WORK TASK —
Copy out each line featuring the string "INTERVAL" from the entries beneath.

[Dataset entries]
══════════

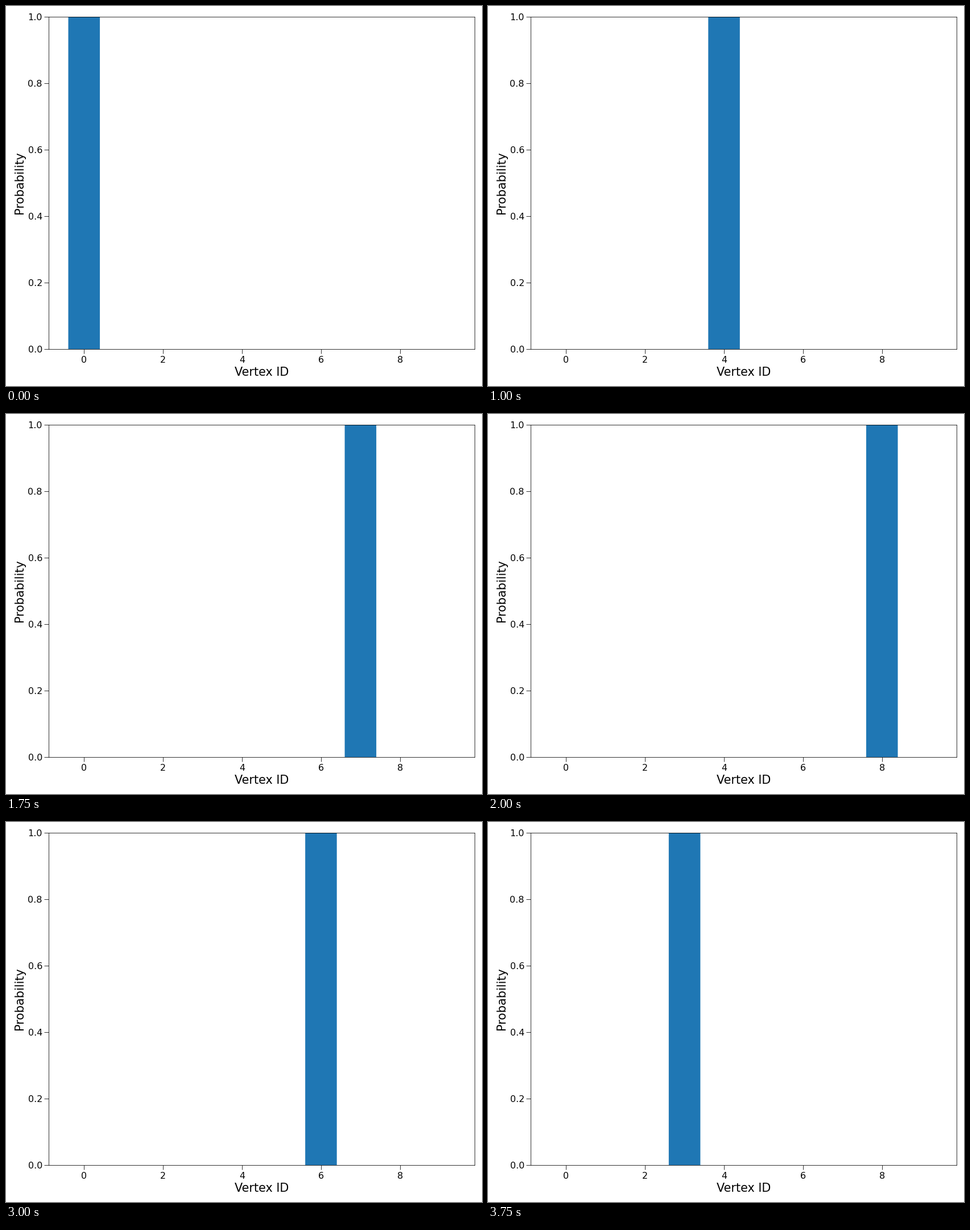
A matplotlib script that plays this animation: 837 px wide and 669 px high, repeating every 4000 ms.

```python
import matplotlib.pyplot as plt
from matplotlib.animation import FuncAnimation

W, H, DPI = 837, 669, 72
EPS = 1e-4  # guards the pixel size against rounding down
LEFT, BOTTOM, WIDTH, HEIGHT = 75.49, 65, 748.56, 585
BAR = 0.8
LAST = 9
FRAMES, INTERVAL = 16, 250

plt.rcParams.update({
    "font.family": "DejaVu Sans",
    "font.size": 12,
    "axes.labelsize": "xx-large",
    "xtick.labelsize": 16,
    "ytick.labelsize": 16,
})

fig = plt.figure(figsize=((W + EPS) / DPI, (H + EPS) / DPI), dpi=DPI,
                 facecolor="white")
ax = fig.add_axes([LEFT / W, BOTTOM / H, WIDTH / W, HEIGHT / H])
ax.set_xlim(-0.89, LAST + 0.89)
ax.set_ylim(0, 1)
ax.set_xticks(range(0, LAST + 1, 2))
ax.tick_params(length=8)
ax.set_xlabel("Vertex ID")
ax.set_ylabel("Probability")

bar = ax.bar([0], [1], width=BAR, color="#1f77b4", snap=False)[0]


def vertex(step):
    """Walk up the line of vertices and bounce back at its end."""
    return LAST - abs(LAST - step)


def update(step):
    bar.set_x(vertex(step) - BAR / 2)
    return (bar,)


anim = FuncAnimation(fig, update, frames=FRAMES, interval=INTERVAL,
                     init_func=lambda: update(0), repeat=True, blit=False)
plt.show()
```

══════════

ANSWER SPACE —
FRAMES, INTERVAL = 16, 250
anim = FuncAnimation(fig, update, frames=FRAMES, interval=INTERVAL,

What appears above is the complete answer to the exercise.